>>>

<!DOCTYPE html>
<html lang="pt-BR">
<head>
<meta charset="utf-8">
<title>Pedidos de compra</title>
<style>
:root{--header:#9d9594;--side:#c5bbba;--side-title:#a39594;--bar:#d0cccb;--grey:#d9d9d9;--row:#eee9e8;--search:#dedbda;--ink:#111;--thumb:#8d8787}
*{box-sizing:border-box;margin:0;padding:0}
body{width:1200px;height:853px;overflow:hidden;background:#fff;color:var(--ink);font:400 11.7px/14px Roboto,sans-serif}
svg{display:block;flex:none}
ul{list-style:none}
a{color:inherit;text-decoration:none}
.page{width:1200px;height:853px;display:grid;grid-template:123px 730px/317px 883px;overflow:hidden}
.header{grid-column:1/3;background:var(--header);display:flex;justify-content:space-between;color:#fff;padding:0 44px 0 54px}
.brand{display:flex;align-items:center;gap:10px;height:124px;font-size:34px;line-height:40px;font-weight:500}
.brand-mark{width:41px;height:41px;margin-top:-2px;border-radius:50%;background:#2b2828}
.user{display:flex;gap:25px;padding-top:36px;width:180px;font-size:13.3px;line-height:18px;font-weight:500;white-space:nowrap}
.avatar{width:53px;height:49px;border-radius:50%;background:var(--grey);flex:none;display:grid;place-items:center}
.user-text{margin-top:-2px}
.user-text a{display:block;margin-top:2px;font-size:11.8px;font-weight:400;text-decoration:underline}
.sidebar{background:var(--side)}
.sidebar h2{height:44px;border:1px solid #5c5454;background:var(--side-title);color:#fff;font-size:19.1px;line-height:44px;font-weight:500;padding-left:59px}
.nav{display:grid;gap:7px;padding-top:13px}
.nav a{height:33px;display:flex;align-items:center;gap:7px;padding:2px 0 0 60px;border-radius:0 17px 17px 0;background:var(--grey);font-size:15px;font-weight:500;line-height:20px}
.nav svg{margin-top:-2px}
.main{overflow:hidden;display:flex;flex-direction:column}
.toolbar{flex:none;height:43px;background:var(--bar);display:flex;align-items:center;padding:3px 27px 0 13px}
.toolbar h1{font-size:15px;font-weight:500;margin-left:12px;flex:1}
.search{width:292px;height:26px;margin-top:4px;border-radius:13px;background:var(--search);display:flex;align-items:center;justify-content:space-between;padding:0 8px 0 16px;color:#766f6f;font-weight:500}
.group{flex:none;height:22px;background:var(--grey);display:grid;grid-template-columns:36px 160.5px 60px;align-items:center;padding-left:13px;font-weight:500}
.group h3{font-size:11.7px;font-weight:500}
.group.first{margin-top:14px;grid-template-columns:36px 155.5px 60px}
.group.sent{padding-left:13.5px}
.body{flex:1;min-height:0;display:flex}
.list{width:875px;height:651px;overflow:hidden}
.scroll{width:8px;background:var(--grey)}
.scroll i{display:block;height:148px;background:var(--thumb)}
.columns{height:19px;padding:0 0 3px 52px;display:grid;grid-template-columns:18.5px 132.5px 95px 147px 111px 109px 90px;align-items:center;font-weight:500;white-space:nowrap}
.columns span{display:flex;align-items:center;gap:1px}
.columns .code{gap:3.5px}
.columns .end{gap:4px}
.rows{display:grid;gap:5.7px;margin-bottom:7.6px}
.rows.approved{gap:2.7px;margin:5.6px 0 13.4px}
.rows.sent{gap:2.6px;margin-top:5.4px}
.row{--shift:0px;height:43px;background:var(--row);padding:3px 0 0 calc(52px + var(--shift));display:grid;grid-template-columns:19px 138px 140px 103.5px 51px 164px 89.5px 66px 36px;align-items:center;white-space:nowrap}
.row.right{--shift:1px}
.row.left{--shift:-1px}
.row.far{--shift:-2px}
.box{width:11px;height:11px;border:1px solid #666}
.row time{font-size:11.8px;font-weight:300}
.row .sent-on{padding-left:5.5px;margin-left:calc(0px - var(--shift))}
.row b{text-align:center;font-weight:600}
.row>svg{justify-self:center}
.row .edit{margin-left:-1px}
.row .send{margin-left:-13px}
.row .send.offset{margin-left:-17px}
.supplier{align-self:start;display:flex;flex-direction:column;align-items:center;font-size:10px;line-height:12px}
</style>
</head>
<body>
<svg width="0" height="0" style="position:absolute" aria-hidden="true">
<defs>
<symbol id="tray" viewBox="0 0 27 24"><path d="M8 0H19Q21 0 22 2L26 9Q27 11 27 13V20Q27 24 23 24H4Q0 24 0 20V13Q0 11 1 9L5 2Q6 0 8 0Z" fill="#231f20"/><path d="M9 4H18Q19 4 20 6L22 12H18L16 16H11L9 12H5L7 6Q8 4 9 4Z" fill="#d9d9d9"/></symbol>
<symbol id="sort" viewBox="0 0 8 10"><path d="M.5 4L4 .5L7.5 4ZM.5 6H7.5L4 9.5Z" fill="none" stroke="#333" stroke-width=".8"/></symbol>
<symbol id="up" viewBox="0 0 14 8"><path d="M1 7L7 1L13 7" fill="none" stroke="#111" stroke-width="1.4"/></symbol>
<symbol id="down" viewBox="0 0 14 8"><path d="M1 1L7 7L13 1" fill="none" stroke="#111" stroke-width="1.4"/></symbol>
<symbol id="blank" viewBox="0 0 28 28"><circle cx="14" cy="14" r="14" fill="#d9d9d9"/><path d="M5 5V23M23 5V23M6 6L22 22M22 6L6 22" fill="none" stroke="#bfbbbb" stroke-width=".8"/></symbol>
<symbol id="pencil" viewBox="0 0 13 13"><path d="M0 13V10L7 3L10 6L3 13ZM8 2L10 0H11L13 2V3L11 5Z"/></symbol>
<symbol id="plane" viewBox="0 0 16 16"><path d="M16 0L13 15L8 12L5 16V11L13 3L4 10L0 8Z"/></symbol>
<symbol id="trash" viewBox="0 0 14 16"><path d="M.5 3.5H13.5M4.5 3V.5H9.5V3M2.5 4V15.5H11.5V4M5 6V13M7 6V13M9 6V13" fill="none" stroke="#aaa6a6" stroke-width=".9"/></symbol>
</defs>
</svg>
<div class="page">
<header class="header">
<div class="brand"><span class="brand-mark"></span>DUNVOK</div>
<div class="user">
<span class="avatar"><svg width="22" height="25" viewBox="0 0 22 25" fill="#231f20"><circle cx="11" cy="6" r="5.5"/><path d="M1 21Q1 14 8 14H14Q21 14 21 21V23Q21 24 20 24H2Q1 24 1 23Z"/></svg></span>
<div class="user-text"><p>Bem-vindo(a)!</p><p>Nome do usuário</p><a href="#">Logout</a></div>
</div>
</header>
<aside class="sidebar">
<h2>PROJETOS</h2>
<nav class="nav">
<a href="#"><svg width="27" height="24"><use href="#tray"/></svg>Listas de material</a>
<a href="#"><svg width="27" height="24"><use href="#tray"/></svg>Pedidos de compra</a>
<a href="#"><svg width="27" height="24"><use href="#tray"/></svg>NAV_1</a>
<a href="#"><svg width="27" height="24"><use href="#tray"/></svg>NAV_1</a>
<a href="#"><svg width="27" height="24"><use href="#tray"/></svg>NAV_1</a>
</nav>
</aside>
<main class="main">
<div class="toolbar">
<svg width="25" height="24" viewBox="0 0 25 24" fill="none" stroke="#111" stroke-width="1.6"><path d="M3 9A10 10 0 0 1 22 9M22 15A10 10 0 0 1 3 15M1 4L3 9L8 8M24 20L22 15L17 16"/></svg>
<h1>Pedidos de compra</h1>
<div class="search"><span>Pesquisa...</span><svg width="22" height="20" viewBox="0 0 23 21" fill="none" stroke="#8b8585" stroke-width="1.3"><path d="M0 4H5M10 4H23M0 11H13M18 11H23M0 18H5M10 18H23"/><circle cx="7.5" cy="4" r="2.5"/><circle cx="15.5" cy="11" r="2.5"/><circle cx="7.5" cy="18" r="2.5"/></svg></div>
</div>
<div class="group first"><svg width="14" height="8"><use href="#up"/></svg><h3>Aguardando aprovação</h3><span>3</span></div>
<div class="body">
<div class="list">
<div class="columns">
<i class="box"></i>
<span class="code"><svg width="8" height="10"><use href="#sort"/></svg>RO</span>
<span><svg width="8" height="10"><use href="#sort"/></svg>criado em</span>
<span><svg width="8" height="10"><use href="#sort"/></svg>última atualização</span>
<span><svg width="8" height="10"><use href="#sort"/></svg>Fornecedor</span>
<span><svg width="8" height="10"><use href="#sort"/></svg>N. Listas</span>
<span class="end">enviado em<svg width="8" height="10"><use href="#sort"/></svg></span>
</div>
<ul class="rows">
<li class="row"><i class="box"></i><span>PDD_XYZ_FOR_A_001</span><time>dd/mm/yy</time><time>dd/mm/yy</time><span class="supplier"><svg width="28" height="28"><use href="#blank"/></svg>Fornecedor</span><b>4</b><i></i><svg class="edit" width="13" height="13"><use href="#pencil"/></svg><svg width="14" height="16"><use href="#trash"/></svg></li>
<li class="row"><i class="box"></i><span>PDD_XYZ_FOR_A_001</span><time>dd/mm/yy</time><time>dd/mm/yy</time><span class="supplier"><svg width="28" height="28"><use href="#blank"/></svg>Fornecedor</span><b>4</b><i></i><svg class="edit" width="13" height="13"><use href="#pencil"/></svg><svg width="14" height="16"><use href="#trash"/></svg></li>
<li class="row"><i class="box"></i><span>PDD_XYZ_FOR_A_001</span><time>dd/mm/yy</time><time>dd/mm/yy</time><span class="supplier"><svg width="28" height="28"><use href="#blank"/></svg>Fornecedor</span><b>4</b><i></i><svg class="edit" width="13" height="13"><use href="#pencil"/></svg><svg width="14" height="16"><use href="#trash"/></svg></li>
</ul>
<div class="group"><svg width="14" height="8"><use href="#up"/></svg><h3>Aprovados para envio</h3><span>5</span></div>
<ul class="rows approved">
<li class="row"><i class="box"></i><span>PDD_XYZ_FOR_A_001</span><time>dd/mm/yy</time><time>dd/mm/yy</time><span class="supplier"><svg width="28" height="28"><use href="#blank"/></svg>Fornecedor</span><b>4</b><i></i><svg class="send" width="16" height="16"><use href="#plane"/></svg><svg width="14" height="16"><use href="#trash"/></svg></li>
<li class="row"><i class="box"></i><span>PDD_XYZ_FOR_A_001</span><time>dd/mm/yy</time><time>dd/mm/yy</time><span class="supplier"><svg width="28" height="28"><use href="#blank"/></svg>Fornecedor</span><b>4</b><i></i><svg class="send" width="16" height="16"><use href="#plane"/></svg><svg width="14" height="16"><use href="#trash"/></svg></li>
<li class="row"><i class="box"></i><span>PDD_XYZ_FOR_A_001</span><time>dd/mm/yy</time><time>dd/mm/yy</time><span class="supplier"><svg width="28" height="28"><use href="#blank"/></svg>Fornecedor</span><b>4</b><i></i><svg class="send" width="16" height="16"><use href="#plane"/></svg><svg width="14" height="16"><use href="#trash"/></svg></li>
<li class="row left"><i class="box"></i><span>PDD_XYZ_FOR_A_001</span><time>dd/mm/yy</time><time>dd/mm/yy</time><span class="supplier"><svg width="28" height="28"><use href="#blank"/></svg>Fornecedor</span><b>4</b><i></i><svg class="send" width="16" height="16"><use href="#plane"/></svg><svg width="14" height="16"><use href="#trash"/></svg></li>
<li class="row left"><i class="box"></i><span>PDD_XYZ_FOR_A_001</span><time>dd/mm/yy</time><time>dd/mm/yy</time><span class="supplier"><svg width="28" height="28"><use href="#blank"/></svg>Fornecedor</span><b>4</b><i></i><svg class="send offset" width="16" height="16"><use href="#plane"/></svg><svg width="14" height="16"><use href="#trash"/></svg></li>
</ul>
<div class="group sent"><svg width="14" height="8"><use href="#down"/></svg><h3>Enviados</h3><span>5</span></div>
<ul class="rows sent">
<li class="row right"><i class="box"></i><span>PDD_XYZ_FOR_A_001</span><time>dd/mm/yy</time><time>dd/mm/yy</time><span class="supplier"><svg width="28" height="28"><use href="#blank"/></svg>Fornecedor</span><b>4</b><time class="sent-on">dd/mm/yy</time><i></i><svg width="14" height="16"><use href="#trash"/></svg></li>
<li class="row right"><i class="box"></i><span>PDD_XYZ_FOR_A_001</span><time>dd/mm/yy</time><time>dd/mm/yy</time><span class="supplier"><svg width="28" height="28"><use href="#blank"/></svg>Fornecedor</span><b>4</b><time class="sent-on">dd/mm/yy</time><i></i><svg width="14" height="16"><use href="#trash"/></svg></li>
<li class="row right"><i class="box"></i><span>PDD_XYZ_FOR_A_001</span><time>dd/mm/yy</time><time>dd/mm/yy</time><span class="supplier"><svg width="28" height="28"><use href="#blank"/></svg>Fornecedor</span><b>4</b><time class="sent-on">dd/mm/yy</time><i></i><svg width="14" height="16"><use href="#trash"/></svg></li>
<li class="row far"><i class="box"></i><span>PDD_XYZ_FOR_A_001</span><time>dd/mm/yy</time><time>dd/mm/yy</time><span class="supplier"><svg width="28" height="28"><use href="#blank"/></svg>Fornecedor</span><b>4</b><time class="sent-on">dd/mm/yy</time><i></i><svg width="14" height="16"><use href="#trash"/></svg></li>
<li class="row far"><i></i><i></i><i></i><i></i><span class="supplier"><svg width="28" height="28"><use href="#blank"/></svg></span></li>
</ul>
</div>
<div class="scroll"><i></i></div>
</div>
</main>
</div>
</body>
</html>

<<<

__What you have to do__. Where a line in the material above holds "radius", copy that line.

__Solution to this problem__.
.brand-mark{width:41px;height:41px;margin-top:-2px;border-radius:50%;background:#2b2828}
.avatar{width:53px;height:49px;border-radius:50%;background:var(--grey);flex:none;display:grid;place-items:center}
.nav a{height:33px;display:flex;align-items:center;gap:7px;padding:2px 0 0 60px;border-radius:0 17px 17px 0;background:var(--grey);font-size:15px;font-weight:500;line-height:20px}
.search{width:292px;height:26px;margin-top:4px;border-radius:13px;background:var(--search);display:flex;align-items:center;justify-content:space-between;padding:0 8px 0 16px;color:#766f6f;font-weight:500}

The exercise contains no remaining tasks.